First I began writing memoir. It helped me make sense of the events of my life. Then I began to read memoir. It helped validate in my mind that other authors had to make sense of the events in their lives. Below is a list of memoir books that did just that.
First on the list is The Glass Castle by Jeannette Walls. I read her book in a week-end. I kept stopping to remind myself that she survived to reveal this sad, funny, moving memoir. It is her story of a childhood that included adventure, colorful characters, a father that wanted to design a “glass castle”, and living conditions that break your heart. In an honest voice she reminds us that teachers are important and writing can help you make sense of your life as you live it.

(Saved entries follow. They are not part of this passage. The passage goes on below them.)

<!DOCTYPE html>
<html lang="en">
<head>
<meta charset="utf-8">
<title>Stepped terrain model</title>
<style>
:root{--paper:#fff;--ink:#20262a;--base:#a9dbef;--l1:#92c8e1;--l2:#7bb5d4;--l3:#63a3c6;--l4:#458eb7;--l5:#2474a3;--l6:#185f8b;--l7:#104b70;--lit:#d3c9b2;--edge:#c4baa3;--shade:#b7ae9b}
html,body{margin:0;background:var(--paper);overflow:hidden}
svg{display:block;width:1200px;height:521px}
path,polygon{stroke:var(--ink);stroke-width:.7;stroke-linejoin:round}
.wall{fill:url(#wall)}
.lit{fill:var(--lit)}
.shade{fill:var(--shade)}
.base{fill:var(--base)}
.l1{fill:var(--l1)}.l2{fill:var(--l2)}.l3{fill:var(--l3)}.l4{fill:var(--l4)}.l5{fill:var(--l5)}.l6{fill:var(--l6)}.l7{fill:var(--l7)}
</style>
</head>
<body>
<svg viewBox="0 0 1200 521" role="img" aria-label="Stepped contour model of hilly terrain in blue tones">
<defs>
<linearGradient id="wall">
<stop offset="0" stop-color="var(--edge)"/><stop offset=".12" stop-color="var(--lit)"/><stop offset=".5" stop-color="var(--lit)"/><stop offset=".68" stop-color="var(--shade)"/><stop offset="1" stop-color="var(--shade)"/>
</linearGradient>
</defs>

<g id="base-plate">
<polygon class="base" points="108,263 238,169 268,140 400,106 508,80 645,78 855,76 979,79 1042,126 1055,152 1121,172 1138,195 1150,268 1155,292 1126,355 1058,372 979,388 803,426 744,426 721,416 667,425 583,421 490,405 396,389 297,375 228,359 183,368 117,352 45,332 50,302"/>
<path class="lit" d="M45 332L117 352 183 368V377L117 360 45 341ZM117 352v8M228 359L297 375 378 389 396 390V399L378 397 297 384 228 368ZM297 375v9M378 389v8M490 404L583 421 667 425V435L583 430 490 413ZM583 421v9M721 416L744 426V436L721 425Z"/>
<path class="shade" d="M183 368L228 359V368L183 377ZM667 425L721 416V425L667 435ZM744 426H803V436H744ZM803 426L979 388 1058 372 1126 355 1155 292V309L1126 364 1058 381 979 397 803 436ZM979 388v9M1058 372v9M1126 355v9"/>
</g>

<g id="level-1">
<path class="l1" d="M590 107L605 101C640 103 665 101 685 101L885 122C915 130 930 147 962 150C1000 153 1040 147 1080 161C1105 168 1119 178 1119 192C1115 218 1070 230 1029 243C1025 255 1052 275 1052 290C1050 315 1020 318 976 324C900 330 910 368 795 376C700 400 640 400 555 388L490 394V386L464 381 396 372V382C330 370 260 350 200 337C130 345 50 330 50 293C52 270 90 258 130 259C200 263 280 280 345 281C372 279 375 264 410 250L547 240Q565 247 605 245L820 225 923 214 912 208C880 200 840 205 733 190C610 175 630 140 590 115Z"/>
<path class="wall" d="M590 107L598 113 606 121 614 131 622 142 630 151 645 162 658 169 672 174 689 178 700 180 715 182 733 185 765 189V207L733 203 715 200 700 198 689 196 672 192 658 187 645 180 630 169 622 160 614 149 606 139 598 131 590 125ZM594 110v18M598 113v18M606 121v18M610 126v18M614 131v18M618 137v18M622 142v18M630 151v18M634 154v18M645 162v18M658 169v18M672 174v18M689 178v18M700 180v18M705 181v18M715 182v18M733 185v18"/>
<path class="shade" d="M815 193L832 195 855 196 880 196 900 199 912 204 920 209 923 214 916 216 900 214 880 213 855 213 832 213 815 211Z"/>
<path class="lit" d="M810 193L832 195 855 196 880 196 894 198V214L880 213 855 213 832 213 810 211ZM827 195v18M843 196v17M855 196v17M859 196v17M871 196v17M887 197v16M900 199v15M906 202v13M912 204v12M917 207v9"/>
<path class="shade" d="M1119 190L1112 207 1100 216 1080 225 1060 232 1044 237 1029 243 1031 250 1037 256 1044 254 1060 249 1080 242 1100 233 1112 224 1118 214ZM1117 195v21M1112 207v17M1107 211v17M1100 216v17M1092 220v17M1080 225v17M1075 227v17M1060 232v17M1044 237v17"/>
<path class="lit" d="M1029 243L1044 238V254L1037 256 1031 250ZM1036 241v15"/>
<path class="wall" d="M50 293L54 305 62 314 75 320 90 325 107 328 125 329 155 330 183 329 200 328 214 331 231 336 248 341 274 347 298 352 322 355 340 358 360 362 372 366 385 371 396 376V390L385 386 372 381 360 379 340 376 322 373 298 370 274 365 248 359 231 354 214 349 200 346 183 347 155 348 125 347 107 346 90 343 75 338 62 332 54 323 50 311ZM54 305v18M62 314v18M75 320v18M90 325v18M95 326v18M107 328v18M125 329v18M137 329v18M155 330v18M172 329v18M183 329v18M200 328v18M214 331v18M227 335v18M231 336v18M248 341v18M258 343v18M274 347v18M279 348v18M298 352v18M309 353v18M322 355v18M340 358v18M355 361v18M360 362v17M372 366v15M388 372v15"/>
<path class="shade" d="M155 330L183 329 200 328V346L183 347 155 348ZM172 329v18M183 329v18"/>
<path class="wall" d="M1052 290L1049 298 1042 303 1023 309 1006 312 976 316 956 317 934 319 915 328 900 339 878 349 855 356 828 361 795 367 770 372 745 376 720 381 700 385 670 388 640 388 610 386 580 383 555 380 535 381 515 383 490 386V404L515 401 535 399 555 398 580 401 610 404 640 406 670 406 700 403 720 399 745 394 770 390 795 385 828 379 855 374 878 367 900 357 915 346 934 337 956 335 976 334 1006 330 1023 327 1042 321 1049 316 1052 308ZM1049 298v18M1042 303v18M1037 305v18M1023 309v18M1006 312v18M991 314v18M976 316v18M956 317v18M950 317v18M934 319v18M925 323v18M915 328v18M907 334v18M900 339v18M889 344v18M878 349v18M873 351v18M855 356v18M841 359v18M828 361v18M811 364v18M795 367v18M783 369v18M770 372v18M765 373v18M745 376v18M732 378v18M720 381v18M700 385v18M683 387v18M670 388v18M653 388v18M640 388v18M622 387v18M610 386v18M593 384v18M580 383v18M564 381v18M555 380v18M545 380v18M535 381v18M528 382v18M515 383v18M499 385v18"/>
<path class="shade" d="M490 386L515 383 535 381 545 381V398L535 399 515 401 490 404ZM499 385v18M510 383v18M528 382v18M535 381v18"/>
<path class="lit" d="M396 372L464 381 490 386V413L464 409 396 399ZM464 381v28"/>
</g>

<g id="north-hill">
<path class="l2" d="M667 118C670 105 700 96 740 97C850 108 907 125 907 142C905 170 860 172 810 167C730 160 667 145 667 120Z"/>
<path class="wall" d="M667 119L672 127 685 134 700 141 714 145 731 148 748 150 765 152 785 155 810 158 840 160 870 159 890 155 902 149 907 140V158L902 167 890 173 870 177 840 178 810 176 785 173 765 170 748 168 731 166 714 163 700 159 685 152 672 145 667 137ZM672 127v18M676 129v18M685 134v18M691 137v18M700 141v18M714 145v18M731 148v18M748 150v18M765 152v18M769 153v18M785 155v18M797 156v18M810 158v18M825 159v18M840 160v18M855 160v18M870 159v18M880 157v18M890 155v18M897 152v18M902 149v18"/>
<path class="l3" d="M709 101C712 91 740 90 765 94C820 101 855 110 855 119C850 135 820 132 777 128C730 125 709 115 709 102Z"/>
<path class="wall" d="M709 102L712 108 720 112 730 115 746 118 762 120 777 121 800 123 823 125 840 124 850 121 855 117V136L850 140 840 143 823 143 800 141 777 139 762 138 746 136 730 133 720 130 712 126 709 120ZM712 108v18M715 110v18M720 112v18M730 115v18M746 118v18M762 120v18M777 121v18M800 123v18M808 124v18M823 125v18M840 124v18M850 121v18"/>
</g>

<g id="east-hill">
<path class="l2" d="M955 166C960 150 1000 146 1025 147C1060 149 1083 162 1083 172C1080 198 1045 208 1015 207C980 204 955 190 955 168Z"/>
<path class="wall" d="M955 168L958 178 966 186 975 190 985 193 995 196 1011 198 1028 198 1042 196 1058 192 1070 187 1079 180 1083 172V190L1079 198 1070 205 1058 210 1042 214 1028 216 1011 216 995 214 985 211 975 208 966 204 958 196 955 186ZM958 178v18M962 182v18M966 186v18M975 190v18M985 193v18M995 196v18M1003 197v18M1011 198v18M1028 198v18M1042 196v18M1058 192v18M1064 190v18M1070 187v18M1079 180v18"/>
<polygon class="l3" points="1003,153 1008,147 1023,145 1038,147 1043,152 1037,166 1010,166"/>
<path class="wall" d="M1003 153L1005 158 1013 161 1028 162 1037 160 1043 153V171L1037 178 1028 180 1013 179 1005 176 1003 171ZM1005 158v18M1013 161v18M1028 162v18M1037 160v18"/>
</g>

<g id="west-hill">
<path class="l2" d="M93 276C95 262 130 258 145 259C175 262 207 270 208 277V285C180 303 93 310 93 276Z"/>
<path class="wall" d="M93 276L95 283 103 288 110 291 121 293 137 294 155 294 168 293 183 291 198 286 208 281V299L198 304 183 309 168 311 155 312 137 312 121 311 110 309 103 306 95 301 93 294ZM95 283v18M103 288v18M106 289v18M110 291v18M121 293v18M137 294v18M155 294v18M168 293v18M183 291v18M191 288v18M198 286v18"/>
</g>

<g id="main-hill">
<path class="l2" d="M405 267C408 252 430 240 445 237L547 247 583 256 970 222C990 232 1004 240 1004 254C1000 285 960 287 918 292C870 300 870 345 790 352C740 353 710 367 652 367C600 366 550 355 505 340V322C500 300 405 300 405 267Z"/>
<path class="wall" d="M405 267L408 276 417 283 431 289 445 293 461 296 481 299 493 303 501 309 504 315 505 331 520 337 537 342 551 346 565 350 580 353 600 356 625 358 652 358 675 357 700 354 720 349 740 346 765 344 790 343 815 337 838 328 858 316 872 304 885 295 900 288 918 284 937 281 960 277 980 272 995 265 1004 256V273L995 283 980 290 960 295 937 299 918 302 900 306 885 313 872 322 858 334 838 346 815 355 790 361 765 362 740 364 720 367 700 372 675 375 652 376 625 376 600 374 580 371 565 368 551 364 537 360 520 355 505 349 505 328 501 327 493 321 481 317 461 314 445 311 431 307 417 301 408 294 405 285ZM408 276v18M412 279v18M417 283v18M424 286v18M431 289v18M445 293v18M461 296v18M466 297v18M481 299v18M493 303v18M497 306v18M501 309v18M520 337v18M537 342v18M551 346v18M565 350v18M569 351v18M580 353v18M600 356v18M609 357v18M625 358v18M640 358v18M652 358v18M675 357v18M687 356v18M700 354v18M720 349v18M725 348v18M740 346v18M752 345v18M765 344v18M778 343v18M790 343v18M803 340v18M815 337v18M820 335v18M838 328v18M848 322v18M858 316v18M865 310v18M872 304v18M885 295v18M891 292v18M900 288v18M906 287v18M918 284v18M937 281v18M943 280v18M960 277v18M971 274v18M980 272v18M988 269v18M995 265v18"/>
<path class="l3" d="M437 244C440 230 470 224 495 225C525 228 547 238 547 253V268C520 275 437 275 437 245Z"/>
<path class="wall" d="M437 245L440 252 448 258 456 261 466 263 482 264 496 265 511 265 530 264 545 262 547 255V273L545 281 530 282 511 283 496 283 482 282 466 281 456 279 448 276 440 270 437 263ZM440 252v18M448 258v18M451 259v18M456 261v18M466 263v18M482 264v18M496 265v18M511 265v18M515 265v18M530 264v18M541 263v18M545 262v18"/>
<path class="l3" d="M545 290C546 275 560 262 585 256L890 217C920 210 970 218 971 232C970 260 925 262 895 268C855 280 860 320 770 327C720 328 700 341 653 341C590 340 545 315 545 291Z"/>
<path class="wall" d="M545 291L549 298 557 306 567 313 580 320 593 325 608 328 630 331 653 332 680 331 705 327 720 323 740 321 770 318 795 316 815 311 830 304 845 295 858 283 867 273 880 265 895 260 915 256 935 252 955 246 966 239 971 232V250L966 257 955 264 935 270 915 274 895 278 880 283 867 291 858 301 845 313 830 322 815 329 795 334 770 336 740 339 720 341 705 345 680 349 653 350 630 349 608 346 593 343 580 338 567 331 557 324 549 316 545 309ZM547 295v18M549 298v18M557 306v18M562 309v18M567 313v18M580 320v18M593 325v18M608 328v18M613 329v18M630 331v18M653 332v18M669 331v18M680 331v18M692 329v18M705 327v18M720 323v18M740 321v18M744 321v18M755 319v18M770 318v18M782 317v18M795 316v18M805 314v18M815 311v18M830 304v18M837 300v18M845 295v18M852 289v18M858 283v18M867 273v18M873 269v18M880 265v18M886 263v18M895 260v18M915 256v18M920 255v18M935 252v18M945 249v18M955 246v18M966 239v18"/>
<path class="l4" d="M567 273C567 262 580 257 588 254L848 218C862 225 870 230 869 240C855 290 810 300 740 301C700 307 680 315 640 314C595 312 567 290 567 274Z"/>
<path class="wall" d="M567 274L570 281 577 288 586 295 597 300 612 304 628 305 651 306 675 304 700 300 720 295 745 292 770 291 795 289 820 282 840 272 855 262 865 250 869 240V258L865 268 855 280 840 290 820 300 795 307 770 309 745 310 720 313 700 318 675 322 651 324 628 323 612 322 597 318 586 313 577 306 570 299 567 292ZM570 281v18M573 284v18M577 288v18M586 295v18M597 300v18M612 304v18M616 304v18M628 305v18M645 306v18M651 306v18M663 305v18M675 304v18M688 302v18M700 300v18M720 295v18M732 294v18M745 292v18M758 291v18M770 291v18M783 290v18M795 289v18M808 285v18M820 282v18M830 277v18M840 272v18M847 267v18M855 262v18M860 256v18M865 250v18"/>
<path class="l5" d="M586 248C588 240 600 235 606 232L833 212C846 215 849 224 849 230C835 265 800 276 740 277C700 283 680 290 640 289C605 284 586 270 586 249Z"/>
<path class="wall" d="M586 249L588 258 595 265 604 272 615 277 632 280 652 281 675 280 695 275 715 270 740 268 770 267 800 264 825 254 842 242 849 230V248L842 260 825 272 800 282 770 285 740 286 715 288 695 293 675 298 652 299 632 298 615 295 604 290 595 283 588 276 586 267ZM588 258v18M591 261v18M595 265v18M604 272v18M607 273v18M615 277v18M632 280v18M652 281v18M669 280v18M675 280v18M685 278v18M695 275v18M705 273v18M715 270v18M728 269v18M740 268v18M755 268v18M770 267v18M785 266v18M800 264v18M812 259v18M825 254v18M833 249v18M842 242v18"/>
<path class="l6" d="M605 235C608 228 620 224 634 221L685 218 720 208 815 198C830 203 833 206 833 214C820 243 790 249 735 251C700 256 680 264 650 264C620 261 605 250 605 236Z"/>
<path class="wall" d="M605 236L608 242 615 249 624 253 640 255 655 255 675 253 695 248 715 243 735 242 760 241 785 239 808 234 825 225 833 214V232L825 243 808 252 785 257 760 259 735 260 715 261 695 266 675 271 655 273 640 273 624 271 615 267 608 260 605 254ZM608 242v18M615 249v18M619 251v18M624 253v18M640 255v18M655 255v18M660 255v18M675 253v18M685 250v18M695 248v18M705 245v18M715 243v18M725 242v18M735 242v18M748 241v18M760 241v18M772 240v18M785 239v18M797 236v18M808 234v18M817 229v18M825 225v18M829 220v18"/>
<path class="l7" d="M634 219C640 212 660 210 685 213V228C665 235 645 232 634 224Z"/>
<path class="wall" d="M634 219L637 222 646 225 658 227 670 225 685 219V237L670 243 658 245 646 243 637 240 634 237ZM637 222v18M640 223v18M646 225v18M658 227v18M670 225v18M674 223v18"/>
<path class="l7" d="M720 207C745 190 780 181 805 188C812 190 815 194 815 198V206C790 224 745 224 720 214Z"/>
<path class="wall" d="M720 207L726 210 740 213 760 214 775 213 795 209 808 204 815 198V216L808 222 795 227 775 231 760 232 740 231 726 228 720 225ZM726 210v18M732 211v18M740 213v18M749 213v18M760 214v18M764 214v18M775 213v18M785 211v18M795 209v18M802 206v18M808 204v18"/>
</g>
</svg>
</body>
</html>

Next from my list is Name All the Animals by Alison Smith. Smith’s coming of age memoir captures her adolescent years and how grief can affect all aspects of life. The death of her only brother and the events that follow cause her to question her Catholic faith, her relationship with her parents, and her own demons. Grief can take on many faces and Smith tells her story with honesty and courage.

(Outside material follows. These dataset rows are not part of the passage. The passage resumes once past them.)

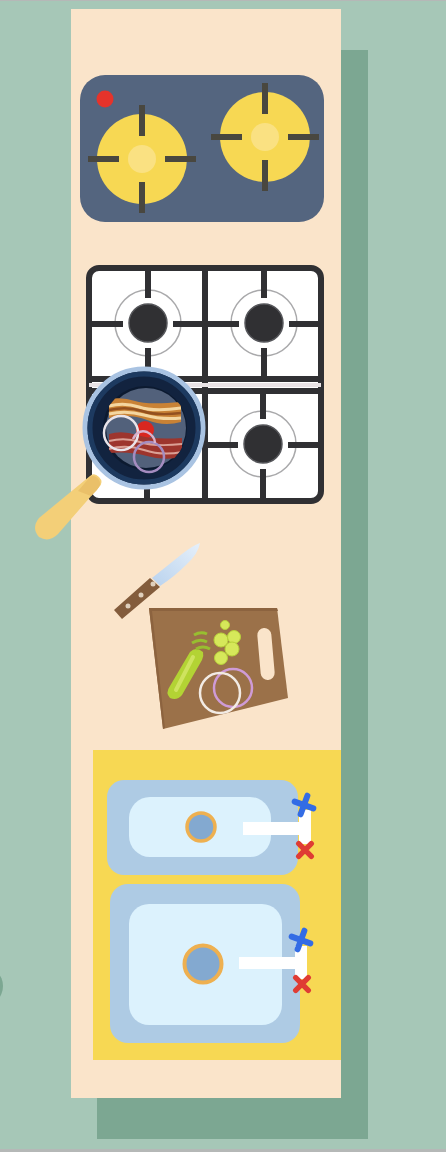
<!DOCTYPE html>
<html lang="en">
<head>
<meta charset="utf-8">
<title>Kitchen counter from above</title>
<style>
:root {
  --floor: #a6c7b7;
  --shadow: #7ca792;
  --edge: #b5b8b7;
  --counter: #fae4ca;
  --hob: #54657f;
  --yellow: #f7d853;
  --yellow-light: #fae182;
  --iron: #303033;
  --red: #e5332b;
  --wood: #9b7149;
  --wood-dark: #835c3c;
  --basin: #aecbe4;
  --water: #dcf2fd;
  --drain: #83a9d0;
  --drain-ring: #eeb050;
  --navy: #12233f;
  --lime: #b3d334;
  --lime-light: #d6e85a;
  --lilac: #cf9bd6;
}
html, body { margin: 0; overflow: hidden; }
body { width: 446px; height: 1152px; background: var(--floor); }
svg { display: block; }
.iron-line { stroke: var(--iron); stroke-width: 6; fill: none; }
.ring { fill: none; stroke-width: 2.5; }
</style>
</head>
<body>
<svg width="446" height="1152" viewBox="0 0 446 1152" role="img" aria-label="Kitchen counter seen from above with hobs, a frying pan, a chopping board and two sinks">
  <defs>
    <g id="yellow-burner">
      <circle r="45" fill="var(--yellow)"/>
      <circle r="14" fill="var(--yellow-light)"/>
      <path d="M0-54V-23M0 23V54M-54 0H-23M23 0H54" stroke="#49473f" stroke-width="6"/>
    </g>
    <g id="gas-burner">
      <circle r="33" fill="none" stroke="#a9a9ab" stroke-width="1.5"/>
      <circle r="24" fill="#fff"/>
      <path class="iron-line" d="M0-54V-25M0 25V54M-56 1H-25M25 1H56"/>
      <circle r="19" fill="var(--iron)"/>
      <circle r="19" fill="none" stroke="#55565a" stroke-width="1.5"/>
    </g>
    <g id="cross-handle">
      <path d="M-7-7L7 7M7-7L-7 7" stroke-width="6" stroke-linecap="round"/>
    </g>
    <g id="drain">
      <circle r="14" fill="var(--drain)" stroke="var(--drain-ring)" stroke-width="3.5"/>
    </g>
    <linearGradient id="blade" x1="0" y1="1" x2="1" y2="0">
      <stop offset="0" stop-color="#b9d2ee"/>
      <stop offset="1" stop-color="#e6f0fa"/>
    </linearGradient>
    <clipPath id="pan-base"><circle cx="145" cy="428" r="42"/></clipPath>
    <filter id="soft" x="-5%" y="-5%" width="110%" height="110%"><feGaussianBlur stdDeviation="0.6"/></filter>
  </defs>

  <g id="room">
    <rect width="446" height="1152" fill="var(--floor)"/>
    <rect x="97" y="50" width="271" height="1089" fill="var(--shadow)"/>
    <circle cx="-17" cy="986" r="20" fill="var(--shadow)"/>
    <rect x="71" y="9" width="270" height="1089" fill="var(--counter)"/>
    <rect width="446" height="1" fill="var(--edge)"/>
    <rect y="1149" width="446" height="3" fill="var(--edge)"/>
  </g>

  <g filter="url(#soft)">
    <g id="blue-hob">
      <rect x="80" y="75" width="244" height="147" rx="25" fill="var(--hob)"/>
      <circle cx="105" cy="99" r="8.5" fill="var(--red)"/>
      <use href="#yellow-burner" x="142" y="159"/>
      <use href="#yellow-burner" x="265" y="137"/>
    </g>

    <g id="gas-hob">
      <rect x="89" y="268" width="232" height="233" rx="10" fill="#fff" stroke="var(--iron)" stroke-width="6"/>
      <path class="iron-line" d="M205 268V501M89 379H321M89 391H321"/>
      <path d="M89 385H321" stroke="#e9e3e6" stroke-width="4"/>
      <use href="#gas-burner" x="148" y="323"/>
      <use href="#gas-burner" x="264" y="323"/>
      <use href="#gas-burner" x="263" y="444"/>
      <path class="iron-line" d="M147 484V498"/>
    </g>

    <g id="frying-pan">
      <path d="M90 476Q94 472 99 477Q104 482 99 487L58 534Q49 543 39 537Q31 528 39 518Z" fill="#f3cf78"/>
      <path d="M78 491L90 477Q95 474 99 480Q102 484 97 490L91 496Z" fill="#eac069"/>
      <circle cx="144" cy="428" r="59" fill="var(--navy)" stroke="#a9c3e2" stroke-width="5"/>
      <circle cx="144" cy="428" r="54" fill="none" stroke="#1d3a60" stroke-width="5"/>
      <circle cx="145" cy="428" r="42" fill="#0c1a30"/>
      <circle cx="146" cy="428" r="40" fill="#52617b"/>
      <g id="bacon-and-onion" clip-path="url(#pan-base)">
        <circle cx="145" cy="430" r="9" fill="#d9271f"/>
        <path d="M109 399Q123 397 135 401T181 402V422Q164 427 147 420T109 418Z" fill="#c98235"/>
        <path d="M109 406Q124 402 139 407T181 408M109 414Q126 410 144 415T181 418" fill="none" stroke="#f4d6a0" stroke-width="3"/>
        <path d="M109 410Q127 406 142 411T181 413" fill="none" stroke="#93501f" stroke-width="2.5"/>
        <path d="M109 434Q122 430 137 435T182 438V457Q164 461 147 456T109 453Z" fill="#9d352d"/>
        <path d="M109 441Q125 437 140 442T182 444M109 449Q126 444 144 450T182 452" fill="none" stroke="#dba095" stroke-width="2"/>
      </g>
      <circle class="ring" cx="121" cy="433" r="17" stroke="#e9e4ea"/>
      <circle class="ring" cx="149" cy="457" r="15" stroke="#a58cc0"/>
      <path class="ring" d="M133 439Q138 429 147 432Q155 436 155 443" stroke="#d8b2cb"/>
    </g>

    <g id="knife">
      <path d="M152 578L182 554Q192 546 200 543Q198 554 187 564Q174 577 160 586Z" fill="url(#blade)"/>
      <path d="M114 610L150 578L160 587L122 619Z" fill="var(--wood-dark)"/>
      <g fill="#dfcfbc">
        <circle cx="128" cy="606" r="2.5"/>
        <circle cx="141" cy="595" r="2.5"/>
        <circle cx="153" cy="584" r="2.5"/>
      </g>
    </g>

    <g id="chopping-board">
      <path d="M149 608H277L288 698L163 729Z" fill="var(--wood)"/>
      <path d="M149 608H277L278 611H152L165 728L163 729Z" fill="#8c633f"/>
      <rect x="259" y="628" width="14" height="52" rx="7" fill="var(--counter)" transform="rotate(-5 266 654)"/>
      <g id="cucumber">
        <path d="M190 652Q196 646 203 652Q204 656 202 660L182 695Q177 701 170 698Q165 693 170 686Z" fill="var(--lime)"/>
        <path d="M193 657L176 690" stroke="#cfe35f" stroke-width="4" stroke-linecap="round"/>
        <path d="M194 635Q201 631 207 634M192 643Q200 638 207 642M196 649Q203 645 210 649" fill="none" stroke="#98be30" stroke-width="3"/>
        <g fill="var(--lime-light)" stroke="#b7d139">
          <circle cx="225" cy="625" r="4.5"/>
          <circle cx="221" cy="640" r="7"/>
          <circle cx="234" cy="637" r="6.5"/>
          <circle cx="232" cy="649" r="7"/>
          <circle cx="221" cy="658" r="6.5"/>
        </g>
      </g>
      <g id="onion-rings">
        <circle class="ring" cx="233" cy="688" r="19" stroke="var(--lilac)"/>
        <circle class="ring" cx="220" cy="693" r="20" stroke="#f2ebe4"/>
      </g>
    </g>

    <g id="sink-unit">
      <rect x="93" y="750" width="248" height="310" fill="var(--yellow)"/>
      <g id="small-sink">
        <rect x="107" y="780" width="191" height="95" rx="17" fill="var(--basin)"/>
        <rect x="129" y="797" width="142" height="60" rx="21" fill="var(--water)"/>
        <use href="#drain" x="201" y="827"/>
      </g>
      <g id="large-sink">
        <rect x="110" y="884" width="190" height="159" rx="18" fill="var(--basin)"/>
        <rect x="129" y="904" width="153" height="121" rx="20" fill="var(--water)"/>
        <circle cx="203" cy="964" r="18.5" fill="var(--drain)" stroke="var(--drain-ring)" stroke-width="4"/>
      </g>
      <g id="taps">
        <path d="M243 822H299V810H311V844H299V835H243Z" fill="#fff"/>
        <path d="M239 957H295V946H307V979H295V969H239Z" fill="#fff"/>
        <g stroke="#336ce5">
          <use href="#cross-handle" transform="translate(304 805) rotate(-25)"/>
          <use href="#cross-handle" transform="translate(301 940) rotate(-25)"/>
        </g>
        <g stroke="#df3c34">
          <use href="#cross-handle" transform="translate(305 850) scale(.9)"/>
          <use href="#cross-handle" transform="translate(302 984) scale(.9)"/>
        </g>
      </g>
    </g>
  </g>
</svg>
</body>
</html>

Encyclopedia of an Ordinary Life by Amy Krouse Rosenthal is the third on my list. In the forward she states “ I was not abused, abandoned, or locked up as a child.” In a fresh way she writes of an ordinary life. The book begins with a timeline, then is organized in alphabetical order as an encyclopedia would be. Under C you can read about Capricious and under P Parking Ticket. She has taken random thoughts, insights, and truth and arranged them to make sense. It made me laugh as I also recalled memories of childhood foods, cream rinse, and 1975. You want to call Amy,meet her for coffee, and reminisce.. Also, I love memoir that makes you laugh.
A few more on my list… Liars’ Club by Mary Karr ,The Year of Magical Thinking by Joan Didion, In The Wilderness by Kim Barnes, Julie and Julia by Julie Powell, Drinking: A Love Story by Caroline Knapp, and Truth and Beauty by Ann Patchett.
After the first year teaching at my current school, we lost a student to a tragic accident. It was the first student I had lost, and the first funeral I had attended in this town. After her death I wanted to honor her with this poem.When I see tundra swans on Lake Roosevelt I always think of her.
in memory of S.A. Swan
A Sacred Place On Lake Roosevelt
Remember, I wanted you to take it home
Don’t apologize for the day your mother arrived
You were good to steady her when
Don’t apologize for the day you forgot the words
Remember, we wrote them, whispered them,
Don’t apologize for the day after recess when
Because your other teacher kept you in your seat,
Don’t apologize for the day you never appeared,
Don’t apologize for the day at summer school when
We tried to read, we tried to write,
Don’t apologize for leaving before I could say
Remember, S.A., you were a fragile duckling,
A co-worker brought these muffins to a breakfast gathering a few years ago. Ever since that time I have loved the flavors of chocolate and orange together. There is something about the rich, bittersweet chips with the added zest and freshness of orange that makes a perfect combination. Sitting on the deck on an early spring morning we can enjoy the view ( see right), sip cups of fresh brewed coffee and savor Chocolate Orange Muffins.
Chocolate Orange Muffins
makes 12 muffins
2 medium oranges, well scrubbed and wiped dry
3 oz. bittersweet chocolate chips ( or good-quality bittersweet bar)
1 cup sugar
1 stick butter, at room temperature
1/2 cup plain yogurt or buttermilk
1/2 cup freshly squeezed orange juice
1 teaspoon baking powder
1/2 teaspoon baking soda
2 cups flour
Heat oven to 375. Grease muffin tins or use foil baking cups.
Finely grate orange peel. Chop chocolate if not using chips. Beat sugar and butter in bowl until fluffy. Beat in eggs one at a time. Add orange peel. Add yogurt, orange juice, baking powder and baking soda. Mix well. Sprinkle flour then chocolate over batter. Fold gently just enough to blend flour.Put batter in muffin cups. Bake 15-25 minutes or until golden brown and springy to the touch. Turn out onto a rack.